Manufactured homes - an answer to affordable senior housing?
Posted Oct 28 2008 9:48pm
Today is one of those days I'm grateful for blogging. I'm grateful for the new ideas and possbilities that present themselves as a result of this effort. It may very well be the St. Paul Pioneer Press has stumbled across an answer to address the affordable housing crisis for seniors.
In today's paper the article "There's a word for folks living in trailers: solution" presents a shift in the way some are thinking about trailer parks. It seems some communities are realizing the possiblities for them and challenging the old stereotypes that the typical resident is a toothless, toe-bacca chewin, banjo-playin, cousin-marrying greazy mechanic.
The average cost of one of these manufactured homes is about $60,000 with the average lot rental rate of $367 per month. This represents a form of home ownership that is not goverment funded. In fact, Minnesota's Mobile Home Parks exceed the number of HUD subsidized rentals in Minnesota.
I'm going to take a leap and put an idea out to the blogosphere.I know many of you continue to hold the stereotypes of mobile home parks, and wouldn't mind if there were more of them, as long as they aren't in your back yard. The fact is, we need more affordable housing for our seniors, and need to start getting creative. This is my stab at creativity (even if you think I'm half-baked).

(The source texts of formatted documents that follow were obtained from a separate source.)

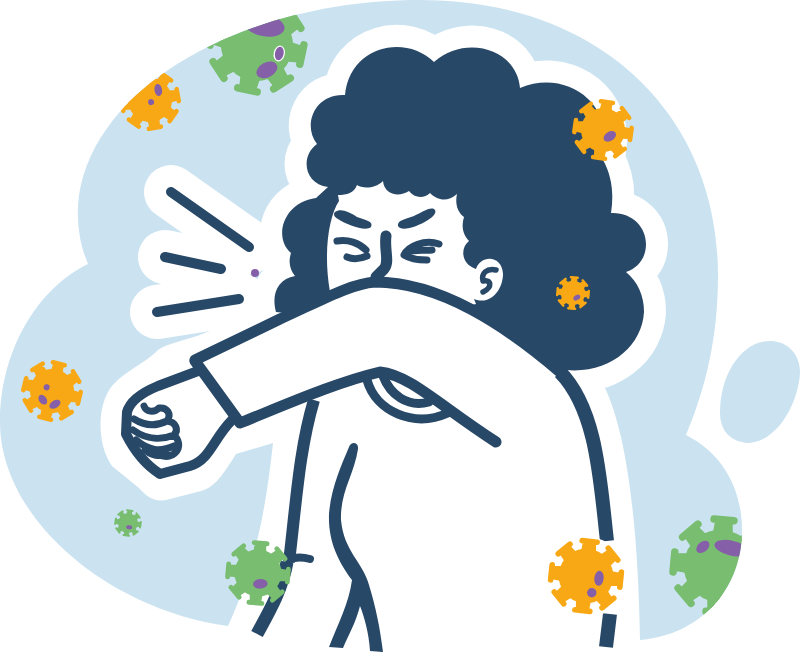
<!DOCTYPE html>
<html lang="en">
<head>
<meta charset="utf-8">
<title>Cough into your elbow</title>
<style>
:root{--navy:#284868;--sky:#cbe3f1;--green:#78bd70;--orange:#f8a814;--purple:#8560a8;--white:#fff}
html,body{margin:0;background:var(--white);overflow:hidden}
svg{display:block;width:800px;height:653px}
.sky{fill:var(--sky)}
.white{fill:var(--white)}
.halo{fill:var(--white);stroke:var(--white);stroke-width:44;stroke-linejoin:round}
.cough-halo{fill:none;stroke:var(--white);stroke-width:54;stroke-linecap:round}
.hair{fill:var(--navy)}
.line{fill:none;stroke:var(--navy);stroke-width:11;stroke-linecap:round;stroke-linejoin:round}
.butt{stroke-linecap:butt}
.thin{stroke-width:7}
.green{fill:var(--green);stroke:var(--green)}
.orange{fill:var(--orange);stroke:var(--orange)}
.spot{fill:var(--purple);stroke:none}
</style>
</head>
<body>
<svg viewBox="0 0 800 653" role="img" aria-label="Woman coughing into her elbow, surrounded by virus particles">
<defs>
<path id="cloud" d="M228 626C110 610 0 520 0 422C0 350 38 288 88 264C80 245 77 225 78 205C82 150 120 102 168 70C235 25 325 0 420 0C600 0 718 115 718 275C718 335 707 385 686 435C722 453 742 488 742 530C742 590 700 635 640 640L560 653H240Z"/>
<clipPath id="cloud-clip"><use href="#cloud"/></clipPath>
<path id="hair" d="M345 95C350 45 406 34 434 62C466 34 517 49 520 88C562 70 606 98 605 140L603 160C612 176 614 194 611 213C632 212 646 227 646 244C646 258 638 268 626 272C638 282 644 296 644 312C642 346 610 374 566 370L440 330L276 312C271 294 278 279 295 276C290 270 288 262 291 253C273 238 283 202 316 198L328 187C304 184 300 156 317 144C302 125 315 93 345 95Z"/>
<g id="cough">
<path d="M171 192L249 247"/>
<path d="M165 257L221 269"/>
<path d="M157 312L239 299"/>
</g>
<path id="spike" d="M-5-26L-4-36H4L5-26ZM-8-37H8" stroke-width="6" stroke-linecap="round" stroke-linejoin="round"/>
<g id="virus">
<circle r="29" stroke="none"/>
<use href="#spike"/>
<use href="#spike" transform="rotate(45)"/>
<use href="#spike" transform="rotate(90)"/>
<use href="#spike" transform="rotate(135)"/>
<use href="#spike" transform="rotate(180)"/>
<use href="#spike" transform="rotate(225)"/>
<use href="#spike" transform="rotate(270)"/>
<use href="#spike" transform="rotate(315)"/>
</g>
</defs>

<g id="backdrop">
<use href="#cloud" class="sky"/>
<path class="sky" d="M720 412C720 374 742 340 771 341C790 342 800 356 800 373C798 405 776 443 747 443C729 441 720 430 720 412Z"/>
</g>

<g id="halos">
<use href="#hair" class="halo"/>
<use href="#cough" class="cough-halo"/>
<path class="white" d="M228 626C254 570 266 510 273 443L236 454C222 476 215 487 201 491L166 500C153 502 146 496 139 488L112 466C98 446 97 412 108 392C118 374 145 364 158 350C172 340 200 340 230 320L300 270L570 372L604 386C626 430 638 520 640 640L620 653H232Z"/>
</g>

<g id="figure">
<use href="#hair" class="hair"/>
<path class="white" d="M339 201C329 216 323 252 330 292L372 330L476 304L474 299C492 306 503 288 503 274C502 254 480 255 476 269C461 264 460 248 469 241C463 235 461 226 464 217C457 212 455 203 457 194C447 203 437 200 430 193C424 199 414 198 409 191C398 198 384 194 383 181C374 190 361 188 357 185C354 193 347 195 338 195Z"/>
<g id="face">
<path class="hair" d="M335 212C341 208 349 212 357 217C365 220 374 221 371 227C366 232 347 225 338 219C334 217 333 214 335 212ZM434 209C438 212 433 217 428 220C417 227 401 232 398 226C397 220 406 219 414 216C421 213 429 207 434 209Z"/>
<path class="line thin" d="M337 241C348 239 359 243 366 250M347 257C354 260 360 259 367 256M439 244C425 239 408 246 404 255C412 260 421 260 427 260M407 252C416 249 425 251 432 250"/>
<path class="line" stroke-width="10" d="M386 236C384 250 390 262 384 269L376 277"/>
<path class="line" style="stroke-width:5.5" d="M496 270C487 268 481 273 483 281C491 279 493 287 483 292"/>
</g>
<path class="white" d="M195 360L280 319C322 300 350 284 375 282C440 282 505 325 560 372C598 405 601 480 608 541L606 653H258L289 560L312 402L240 423Z"/>
<g id="body">
<path class="line butt" style="stroke-width:12" d="M314 400C299 450 296 505 289 562"/>
<path class="line" style="stroke-width:8" d="M289 560C296 556 303 557 310 559"/>
<path class="line butt" style="stroke-width:13" d="M287 562C282 590 269 612 257 634"/>
<path class="hair" d="M349 447C351 441 359 442 358 449C354 475 340 492 341 520C344 552 363 562 369 585C376 608 380 628 383 652L370 651C369 633 364 616 360 606C356 622 349 634 343 648L329 647C338 624 349 603 352 580C338 561 328 541 329 514C331 488 341 466 349 447Z"/>
<path class="line butt" style="stroke-width:14" d="M607 541C600 480 597 410 560 372M610 614L606 647"/>
<path class="line" style="stroke-width:9" d="M367 380C376 412 414 428 448 413M383 376C390 394 407 408 429 402"/>
</g>
<g id="arm">
<path class="white" d="M200 370L158 387C143 393 130 401 127 412L126 434C134 450 146 464 160 474L190 466C207 461 214 437 233 420Z"/>
<path class="line" style="stroke-width:10" d="M198 371L158 386C141 393 130 401 127 412L126 434C134 450 146 465 160 474L190 466C210 460 213 439 232 420"/>
<path class="line thin" d="M144 406C146 412 154 413 159 408C167 407 172 414 167 421C176 422 179 430 174 435C181 442 180 451 172 455C163 460 158 451 150 452M134 419C145 426 157 426 167 421M133 430C147 440 162 440 174 435M136 440C149 451 160 452 174 446M145 450C154 458 163 455 172 455"/>
<path class="line" d="M195 361L240 423C285 405 337 382 380 372C410 375 440 406 496 442"/>
<path class="line" d="M195 360L280 319C322 300 350 284 375 282C440 282 505 325 560 372"/>
</g>
</g>

<g id="cough-marks">
<use href="#cough" class="line" style="stroke-width:10"/>
<circle cx="255" cy="273" r="4" class="spot"/>
</g>

<g id="viruses">
<g clip-path="url(#cloud-clip)">
<g class="green" transform="translate(257 45) rotate(12) scale(1.24)">
<use href="#virus"/>
<ellipse class="spot" cx="2" cy="-17" rx="17" ry="9"/>
<ellipse class="spot" cx="12" cy="18" rx="9" ry="6" transform="rotate(-40 12 18)"/>
<ellipse class="spot" cx="19" cy="3" rx="4" ry="6" stroke="#fff" style="stroke:var(--white)"/>
</g>
<g class="orange" transform="translate(150 100) rotate(-10) scale(.76)">
<use href="#virus"/>
<ellipse class="spot" cx="13" cy="-11" rx="5" ry="8"/>
<circle class="spot" cx="1" cy="3" r="4"/>
</g>
<g class="green" transform="translate(720 566) rotate(5) scale(1.25)">
<use href="#virus"/>
<ellipse class="spot" cx="8" cy="-15" rx="14" ry="6" transform="rotate(8 8 -15)"/>
<ellipse class="spot" cx="-15" cy="-14" rx="6" ry="4" transform="rotate(-45 -15 -14)"/>
</g>
</g>
<g class="orange" transform="translate(603 130) rotate(8) scale(.76)">
<use href="#virus"/>
<ellipse class="spot" cx="10" cy="7" rx="9" ry="6" transform="rotate(-40 10 7)"/>
</g>
<g class="orange" transform="translate(573 293) rotate(5) scale(.42)">
<use href="#virus"/>
<ellipse class="spot" cx="10" cy="10" rx="9" ry="6" transform="rotate(-40 10 10)"/>
</g>
<g class="orange" transform="translate(52 391) rotate(14) scale(.76)">
<use href="#virus"/>
<ellipse class="spot" cx="8" cy="16" rx="8" ry="5" transform="rotate(-45 8 16)"/>
<ellipse class="spot" cx="-9" cy="14" rx="7" ry="5" transform="rotate(40 -9 14)"/>
<circle class="spot" cx="-8" cy="-3" r="4"/>
</g>
<g class="green" transform="translate(128 523) rotate(8) scale(.34)">
<use href="#virus"/>
<ellipse class="spot" cx="5" cy="12" rx="9" ry="6"/>
</g>
<g class="green" transform="translate(258 573) rotate(5) scale(.81)">
<use href="#virus"/>
<ellipse class="spot" cx="4" cy="13" rx="9" ry="6" transform="rotate(-10 4 13)"/>
</g>
<circle class="white" cx="587" cy="577" r="40"/>
<g class="orange" transform="translate(586 576) rotate(6) scale(.94)">
<use href="#virus"/>
<ellipse class="spot" cx="14" cy="1" rx="5" ry="8"/>
<circle class="spot" cx="8" cy="17" r="5"/>
</g>
</g>
</svg>
</body>
</html>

If I were a developer with an interest in senior housing, I would pay attention to these few numbered points, take action, and help a community while I invested in this business opprotunity:
1) There is a need for affordable senior housing in Minnesota. We have a lot of very nice subsidized rental communities for our seniors, but there simply aren't enough of them. There is almost always a waiting list. Perhaps there is an opportunity for seniors to take advantage of affordable-one-level-living-manufactued homes?
2) There are is a small movement in Minnesota that has some potential, just needs to get it's legs and some resources behind it. There are a growing number of seniors in Minnesota that are not interested in large senior communities. They do not want to live with other elders, they want to belong to a community with others that have similar interests. They want to belong to a community with young couples, singles, and children. With this approach, a small cohousing development could be manufactured in a location where there is land available. This would be so much more affordable than retrofitting an old building. The groups dollars could then be allocated to projects the group felt were highest in priority, perhaps such as a community building were the group can gather for meals or celebrations.
3) Today these manufactured homes aren't eligible for mortgages, but higher interest personal loans. There's an opportunity here for one of the cohousing groups in Minnesota to form a cooperative and get financing through a lender, even for a developer to sell some lots on a contract for deed.